*** Opening Record extracts ***

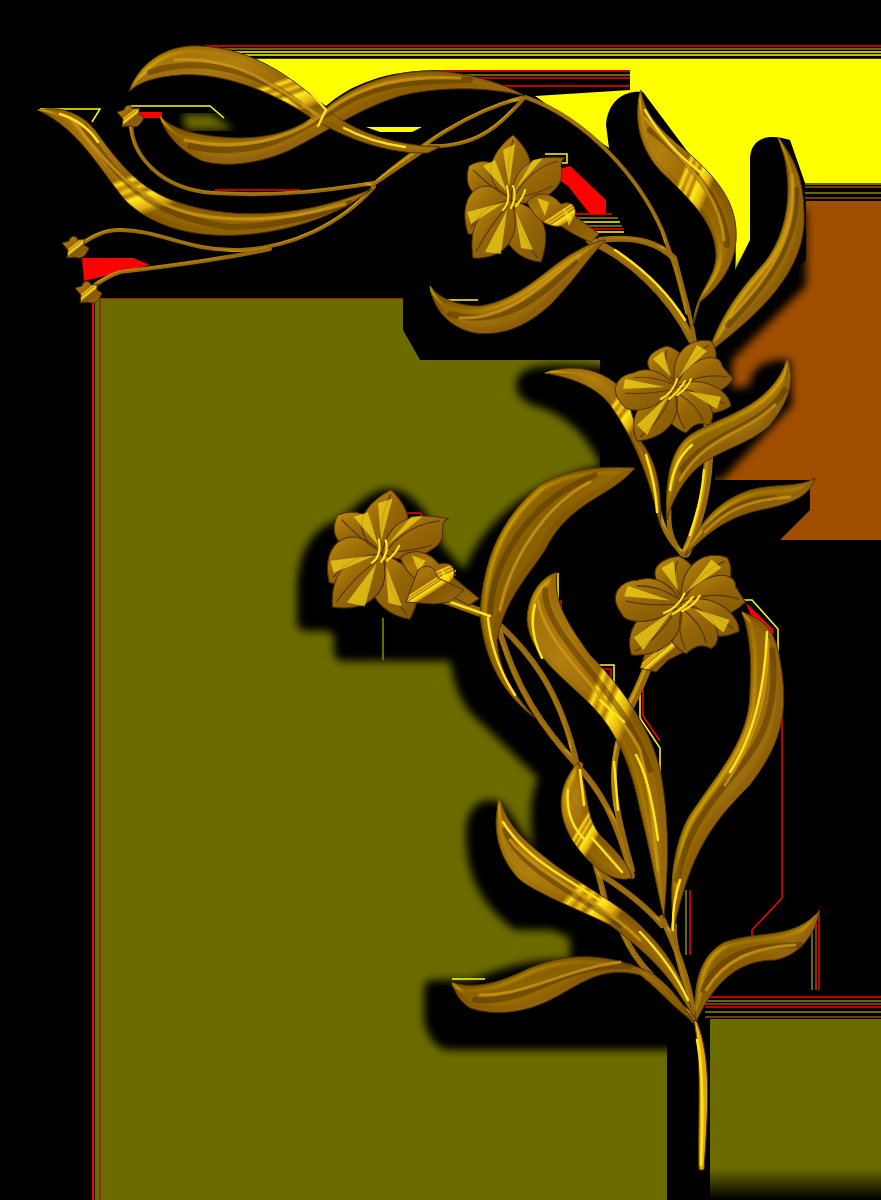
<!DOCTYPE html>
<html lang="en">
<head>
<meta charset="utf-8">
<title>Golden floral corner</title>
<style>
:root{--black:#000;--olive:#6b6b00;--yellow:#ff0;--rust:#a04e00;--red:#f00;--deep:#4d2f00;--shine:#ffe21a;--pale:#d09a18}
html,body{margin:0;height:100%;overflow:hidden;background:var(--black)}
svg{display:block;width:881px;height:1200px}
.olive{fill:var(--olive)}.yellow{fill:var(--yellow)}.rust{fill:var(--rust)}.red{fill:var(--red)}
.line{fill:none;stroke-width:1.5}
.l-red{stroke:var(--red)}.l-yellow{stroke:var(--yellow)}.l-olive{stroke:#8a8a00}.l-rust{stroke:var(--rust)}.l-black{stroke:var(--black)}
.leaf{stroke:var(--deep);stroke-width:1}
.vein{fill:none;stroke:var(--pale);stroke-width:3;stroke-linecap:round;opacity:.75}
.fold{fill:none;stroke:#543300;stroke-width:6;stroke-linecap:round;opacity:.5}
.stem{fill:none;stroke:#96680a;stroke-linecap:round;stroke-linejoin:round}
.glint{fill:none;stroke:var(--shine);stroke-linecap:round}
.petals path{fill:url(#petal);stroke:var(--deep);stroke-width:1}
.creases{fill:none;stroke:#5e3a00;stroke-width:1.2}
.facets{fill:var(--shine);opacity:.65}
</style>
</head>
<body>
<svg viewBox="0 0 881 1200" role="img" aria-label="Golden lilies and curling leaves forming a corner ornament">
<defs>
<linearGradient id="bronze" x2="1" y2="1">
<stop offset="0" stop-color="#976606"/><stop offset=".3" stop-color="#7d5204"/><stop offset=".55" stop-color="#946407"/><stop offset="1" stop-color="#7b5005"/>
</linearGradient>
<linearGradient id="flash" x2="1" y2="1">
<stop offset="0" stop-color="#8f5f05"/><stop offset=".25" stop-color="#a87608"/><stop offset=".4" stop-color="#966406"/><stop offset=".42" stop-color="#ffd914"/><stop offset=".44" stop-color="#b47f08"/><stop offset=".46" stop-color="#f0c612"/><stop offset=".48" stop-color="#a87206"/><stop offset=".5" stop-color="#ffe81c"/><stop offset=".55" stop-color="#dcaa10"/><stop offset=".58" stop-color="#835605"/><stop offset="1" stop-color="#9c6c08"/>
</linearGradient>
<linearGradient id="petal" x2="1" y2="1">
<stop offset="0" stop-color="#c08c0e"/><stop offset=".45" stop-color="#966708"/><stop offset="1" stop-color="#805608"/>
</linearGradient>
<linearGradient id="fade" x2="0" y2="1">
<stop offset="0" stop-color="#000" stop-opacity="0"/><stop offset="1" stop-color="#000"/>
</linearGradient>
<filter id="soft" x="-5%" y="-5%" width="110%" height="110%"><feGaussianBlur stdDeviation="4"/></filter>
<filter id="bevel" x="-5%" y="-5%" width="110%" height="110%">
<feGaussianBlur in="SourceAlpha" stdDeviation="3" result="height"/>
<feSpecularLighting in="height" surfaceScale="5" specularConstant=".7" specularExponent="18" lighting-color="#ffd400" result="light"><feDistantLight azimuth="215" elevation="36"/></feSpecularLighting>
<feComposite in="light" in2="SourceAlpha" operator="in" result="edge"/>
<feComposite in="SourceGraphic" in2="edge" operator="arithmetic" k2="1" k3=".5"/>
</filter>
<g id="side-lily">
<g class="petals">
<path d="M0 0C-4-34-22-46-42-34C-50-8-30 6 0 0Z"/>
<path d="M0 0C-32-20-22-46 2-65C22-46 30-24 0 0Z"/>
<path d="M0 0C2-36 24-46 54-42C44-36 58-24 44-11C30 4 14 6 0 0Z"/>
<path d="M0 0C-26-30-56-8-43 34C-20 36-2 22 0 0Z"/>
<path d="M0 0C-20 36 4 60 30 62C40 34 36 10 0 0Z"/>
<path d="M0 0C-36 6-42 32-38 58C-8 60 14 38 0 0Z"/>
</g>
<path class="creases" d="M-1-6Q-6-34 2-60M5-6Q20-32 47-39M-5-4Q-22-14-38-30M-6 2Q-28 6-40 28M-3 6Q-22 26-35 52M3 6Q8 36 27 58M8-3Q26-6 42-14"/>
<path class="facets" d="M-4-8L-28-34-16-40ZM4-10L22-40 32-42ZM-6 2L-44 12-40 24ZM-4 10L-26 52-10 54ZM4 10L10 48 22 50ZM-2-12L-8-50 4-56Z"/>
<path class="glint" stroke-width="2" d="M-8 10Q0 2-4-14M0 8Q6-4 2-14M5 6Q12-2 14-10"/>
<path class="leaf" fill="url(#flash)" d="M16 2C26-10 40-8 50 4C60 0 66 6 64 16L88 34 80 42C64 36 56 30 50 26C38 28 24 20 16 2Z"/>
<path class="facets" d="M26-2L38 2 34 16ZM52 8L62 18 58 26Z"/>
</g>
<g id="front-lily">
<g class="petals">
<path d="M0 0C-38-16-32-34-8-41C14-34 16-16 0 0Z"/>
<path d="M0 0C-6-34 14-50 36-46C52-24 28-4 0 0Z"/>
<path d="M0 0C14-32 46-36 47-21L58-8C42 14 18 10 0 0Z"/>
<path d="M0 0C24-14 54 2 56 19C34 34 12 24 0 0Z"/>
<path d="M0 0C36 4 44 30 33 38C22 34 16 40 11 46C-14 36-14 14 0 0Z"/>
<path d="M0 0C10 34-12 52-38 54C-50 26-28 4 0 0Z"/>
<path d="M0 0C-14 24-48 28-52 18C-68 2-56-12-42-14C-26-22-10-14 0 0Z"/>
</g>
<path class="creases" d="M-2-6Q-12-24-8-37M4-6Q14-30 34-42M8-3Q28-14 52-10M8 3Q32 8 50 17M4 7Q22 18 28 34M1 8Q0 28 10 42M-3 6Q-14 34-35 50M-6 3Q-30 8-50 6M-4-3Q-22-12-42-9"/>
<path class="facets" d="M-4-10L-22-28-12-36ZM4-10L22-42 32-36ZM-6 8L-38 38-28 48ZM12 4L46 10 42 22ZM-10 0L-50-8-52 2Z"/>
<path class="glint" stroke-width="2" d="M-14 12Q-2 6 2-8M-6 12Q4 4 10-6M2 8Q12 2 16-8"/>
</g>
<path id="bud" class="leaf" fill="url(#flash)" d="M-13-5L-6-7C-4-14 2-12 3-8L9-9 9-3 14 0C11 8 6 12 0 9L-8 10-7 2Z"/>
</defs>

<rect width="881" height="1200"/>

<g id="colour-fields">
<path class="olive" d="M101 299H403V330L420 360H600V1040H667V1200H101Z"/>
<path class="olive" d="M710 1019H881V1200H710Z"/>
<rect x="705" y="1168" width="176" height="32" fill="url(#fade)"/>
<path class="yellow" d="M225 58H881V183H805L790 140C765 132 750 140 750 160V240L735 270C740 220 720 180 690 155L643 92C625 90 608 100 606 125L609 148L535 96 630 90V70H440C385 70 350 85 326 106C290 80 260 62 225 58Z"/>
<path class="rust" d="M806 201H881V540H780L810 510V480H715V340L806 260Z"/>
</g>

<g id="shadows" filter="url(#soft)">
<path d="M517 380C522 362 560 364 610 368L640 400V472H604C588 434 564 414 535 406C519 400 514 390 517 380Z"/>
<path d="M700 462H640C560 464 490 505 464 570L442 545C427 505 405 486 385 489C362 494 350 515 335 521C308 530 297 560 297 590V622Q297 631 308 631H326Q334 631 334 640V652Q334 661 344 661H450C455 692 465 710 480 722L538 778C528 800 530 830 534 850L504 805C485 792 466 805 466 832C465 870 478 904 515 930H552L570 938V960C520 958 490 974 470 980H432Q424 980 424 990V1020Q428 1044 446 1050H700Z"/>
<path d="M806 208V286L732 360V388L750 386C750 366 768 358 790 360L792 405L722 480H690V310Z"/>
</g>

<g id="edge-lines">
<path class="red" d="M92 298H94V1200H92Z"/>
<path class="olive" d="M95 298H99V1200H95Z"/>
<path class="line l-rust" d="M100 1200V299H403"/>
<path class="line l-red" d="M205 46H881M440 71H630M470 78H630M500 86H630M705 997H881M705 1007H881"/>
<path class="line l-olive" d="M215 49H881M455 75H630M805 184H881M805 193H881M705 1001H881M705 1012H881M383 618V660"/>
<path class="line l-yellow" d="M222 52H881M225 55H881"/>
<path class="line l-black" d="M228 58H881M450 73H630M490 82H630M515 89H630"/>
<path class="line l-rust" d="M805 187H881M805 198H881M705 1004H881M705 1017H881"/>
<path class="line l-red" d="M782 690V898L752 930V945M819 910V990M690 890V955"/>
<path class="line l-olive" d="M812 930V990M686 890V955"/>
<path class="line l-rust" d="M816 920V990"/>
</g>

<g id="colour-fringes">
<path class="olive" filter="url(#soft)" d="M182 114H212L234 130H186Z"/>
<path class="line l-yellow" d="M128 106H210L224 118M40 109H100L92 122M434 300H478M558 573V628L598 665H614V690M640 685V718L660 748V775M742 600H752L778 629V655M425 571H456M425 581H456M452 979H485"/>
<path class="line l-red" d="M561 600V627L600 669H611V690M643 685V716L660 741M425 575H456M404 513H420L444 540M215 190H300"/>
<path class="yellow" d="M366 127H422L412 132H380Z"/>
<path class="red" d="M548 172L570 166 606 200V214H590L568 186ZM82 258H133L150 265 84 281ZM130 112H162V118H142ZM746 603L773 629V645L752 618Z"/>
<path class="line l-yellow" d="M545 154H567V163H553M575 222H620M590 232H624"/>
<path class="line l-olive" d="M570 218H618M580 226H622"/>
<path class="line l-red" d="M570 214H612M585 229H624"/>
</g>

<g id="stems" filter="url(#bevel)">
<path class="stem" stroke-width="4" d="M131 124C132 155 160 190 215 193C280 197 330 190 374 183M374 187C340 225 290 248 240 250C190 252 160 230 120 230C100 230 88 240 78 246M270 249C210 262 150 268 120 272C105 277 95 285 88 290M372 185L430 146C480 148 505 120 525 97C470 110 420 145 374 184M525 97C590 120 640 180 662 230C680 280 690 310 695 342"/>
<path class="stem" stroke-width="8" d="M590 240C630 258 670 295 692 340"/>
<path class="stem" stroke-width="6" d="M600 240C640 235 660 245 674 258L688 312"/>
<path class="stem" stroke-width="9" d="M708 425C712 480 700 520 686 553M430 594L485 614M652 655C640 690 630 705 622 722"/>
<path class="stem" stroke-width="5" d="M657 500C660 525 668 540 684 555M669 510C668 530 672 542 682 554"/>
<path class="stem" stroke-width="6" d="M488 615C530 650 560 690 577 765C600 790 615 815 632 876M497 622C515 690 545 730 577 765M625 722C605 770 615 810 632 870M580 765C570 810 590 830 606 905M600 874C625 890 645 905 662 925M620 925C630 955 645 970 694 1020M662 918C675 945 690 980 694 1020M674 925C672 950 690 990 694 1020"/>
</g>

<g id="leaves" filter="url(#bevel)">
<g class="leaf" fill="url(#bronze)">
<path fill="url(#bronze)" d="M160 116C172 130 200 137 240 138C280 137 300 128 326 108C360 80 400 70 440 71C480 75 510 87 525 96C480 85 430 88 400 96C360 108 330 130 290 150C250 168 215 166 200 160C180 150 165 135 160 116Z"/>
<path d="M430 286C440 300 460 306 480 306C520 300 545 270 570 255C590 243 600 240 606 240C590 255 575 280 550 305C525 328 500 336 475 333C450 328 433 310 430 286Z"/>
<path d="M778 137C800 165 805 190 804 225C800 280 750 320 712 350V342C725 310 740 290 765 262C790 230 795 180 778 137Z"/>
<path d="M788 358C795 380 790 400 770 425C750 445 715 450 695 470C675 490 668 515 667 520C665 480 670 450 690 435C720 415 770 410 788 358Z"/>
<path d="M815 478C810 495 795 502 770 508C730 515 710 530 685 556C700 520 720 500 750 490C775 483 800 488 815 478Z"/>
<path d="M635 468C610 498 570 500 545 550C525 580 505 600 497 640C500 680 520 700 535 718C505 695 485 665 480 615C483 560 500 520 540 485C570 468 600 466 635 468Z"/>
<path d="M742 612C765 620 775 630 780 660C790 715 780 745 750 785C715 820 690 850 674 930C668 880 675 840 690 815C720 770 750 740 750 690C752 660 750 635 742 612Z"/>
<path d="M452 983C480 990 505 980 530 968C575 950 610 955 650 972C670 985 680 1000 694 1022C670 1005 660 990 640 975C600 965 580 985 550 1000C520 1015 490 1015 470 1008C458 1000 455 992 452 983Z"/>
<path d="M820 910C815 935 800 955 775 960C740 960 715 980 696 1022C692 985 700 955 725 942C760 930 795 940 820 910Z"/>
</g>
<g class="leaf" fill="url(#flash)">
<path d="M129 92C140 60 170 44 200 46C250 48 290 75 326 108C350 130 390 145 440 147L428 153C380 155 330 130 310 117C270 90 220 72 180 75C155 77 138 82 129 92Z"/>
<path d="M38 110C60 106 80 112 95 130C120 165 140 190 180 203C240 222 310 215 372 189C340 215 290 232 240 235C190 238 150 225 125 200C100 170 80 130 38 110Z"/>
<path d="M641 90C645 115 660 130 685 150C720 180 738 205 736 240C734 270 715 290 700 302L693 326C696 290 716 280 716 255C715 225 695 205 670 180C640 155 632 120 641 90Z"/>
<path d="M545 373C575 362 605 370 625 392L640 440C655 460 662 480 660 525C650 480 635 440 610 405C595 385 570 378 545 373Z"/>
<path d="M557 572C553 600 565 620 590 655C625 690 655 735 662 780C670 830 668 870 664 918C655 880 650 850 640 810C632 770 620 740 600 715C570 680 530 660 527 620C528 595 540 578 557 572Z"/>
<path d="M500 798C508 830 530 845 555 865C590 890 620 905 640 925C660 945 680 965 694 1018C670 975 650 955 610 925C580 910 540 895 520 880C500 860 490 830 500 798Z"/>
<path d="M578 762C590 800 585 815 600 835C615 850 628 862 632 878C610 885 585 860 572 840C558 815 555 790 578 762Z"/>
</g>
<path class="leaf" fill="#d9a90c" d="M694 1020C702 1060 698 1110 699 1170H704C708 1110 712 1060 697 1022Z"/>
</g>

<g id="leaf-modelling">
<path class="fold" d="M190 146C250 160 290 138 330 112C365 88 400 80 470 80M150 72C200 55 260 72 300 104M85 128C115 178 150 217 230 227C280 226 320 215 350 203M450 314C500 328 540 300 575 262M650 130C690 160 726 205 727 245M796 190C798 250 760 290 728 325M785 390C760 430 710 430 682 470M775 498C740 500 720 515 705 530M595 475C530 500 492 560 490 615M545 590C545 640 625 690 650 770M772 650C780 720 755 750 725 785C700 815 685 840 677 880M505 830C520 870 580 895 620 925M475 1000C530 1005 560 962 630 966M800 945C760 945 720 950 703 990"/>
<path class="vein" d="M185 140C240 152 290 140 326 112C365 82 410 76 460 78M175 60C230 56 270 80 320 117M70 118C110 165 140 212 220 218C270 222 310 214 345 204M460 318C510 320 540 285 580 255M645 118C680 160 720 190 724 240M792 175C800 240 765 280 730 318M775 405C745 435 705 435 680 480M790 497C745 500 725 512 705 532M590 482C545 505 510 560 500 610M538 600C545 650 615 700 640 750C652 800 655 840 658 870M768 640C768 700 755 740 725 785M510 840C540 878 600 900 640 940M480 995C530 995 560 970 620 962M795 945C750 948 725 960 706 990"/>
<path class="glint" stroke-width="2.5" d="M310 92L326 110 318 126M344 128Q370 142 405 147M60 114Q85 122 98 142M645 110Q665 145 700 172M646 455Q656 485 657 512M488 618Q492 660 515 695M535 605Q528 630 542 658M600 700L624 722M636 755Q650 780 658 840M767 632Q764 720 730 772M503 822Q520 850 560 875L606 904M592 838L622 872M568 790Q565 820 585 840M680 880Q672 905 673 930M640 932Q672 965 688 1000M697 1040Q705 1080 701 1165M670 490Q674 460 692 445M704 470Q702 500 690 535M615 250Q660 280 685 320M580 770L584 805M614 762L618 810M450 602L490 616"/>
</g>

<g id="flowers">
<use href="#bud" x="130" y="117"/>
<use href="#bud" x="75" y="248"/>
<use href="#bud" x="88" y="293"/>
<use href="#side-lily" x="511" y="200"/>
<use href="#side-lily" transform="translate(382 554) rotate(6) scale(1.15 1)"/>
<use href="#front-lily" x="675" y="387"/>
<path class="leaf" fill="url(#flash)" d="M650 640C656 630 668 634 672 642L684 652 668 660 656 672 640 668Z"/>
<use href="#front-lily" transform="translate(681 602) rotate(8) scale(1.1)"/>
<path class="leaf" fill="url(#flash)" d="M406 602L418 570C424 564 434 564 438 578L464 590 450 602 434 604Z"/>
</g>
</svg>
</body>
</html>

*** Closing Record extracts ***

== Exercise objective ==
Search the entries above for the word "leaf" and copy each line where it appears.

== Worked solution ==
.leaf{stroke:var(--deep);stroke-width:1}
<path class="leaf" fill="url(#flash)" d="M16 2C26-10 40-8 50 4C60 0 66 6 64 16L88 34 80 42C64 36 56 30 50 26C38 28 24 20 16 2Z"/>
<path id="bud" class="leaf" fill="url(#flash)" d="M-13-5L-6-7C-4-14 2-12 3-8L9-9 9-3 14 0C11 8 6 12 0 9L-8 10-7 2Z"/>
<g class="leaf" fill="url(#bronze)">
<g class="leaf" fill="url(#flash)">
<path class="leaf" fill="#d9a90c" d="M694 1020C702 1060 698 1110 699 1170H704C708 1110 712 1060 697 1022Z"/>
<g id="leaf-modelling">
<path class="leaf" fill="url(#flash)" d="M650 640C656 630 668 634 672 642L684 652 668 660 656 672 640 668Z"/>
<path class="leaf" fill="url(#flash)" d="M406 602L418 570C424 564 434 564 438 578L464 590 450 602 434 604Z"/>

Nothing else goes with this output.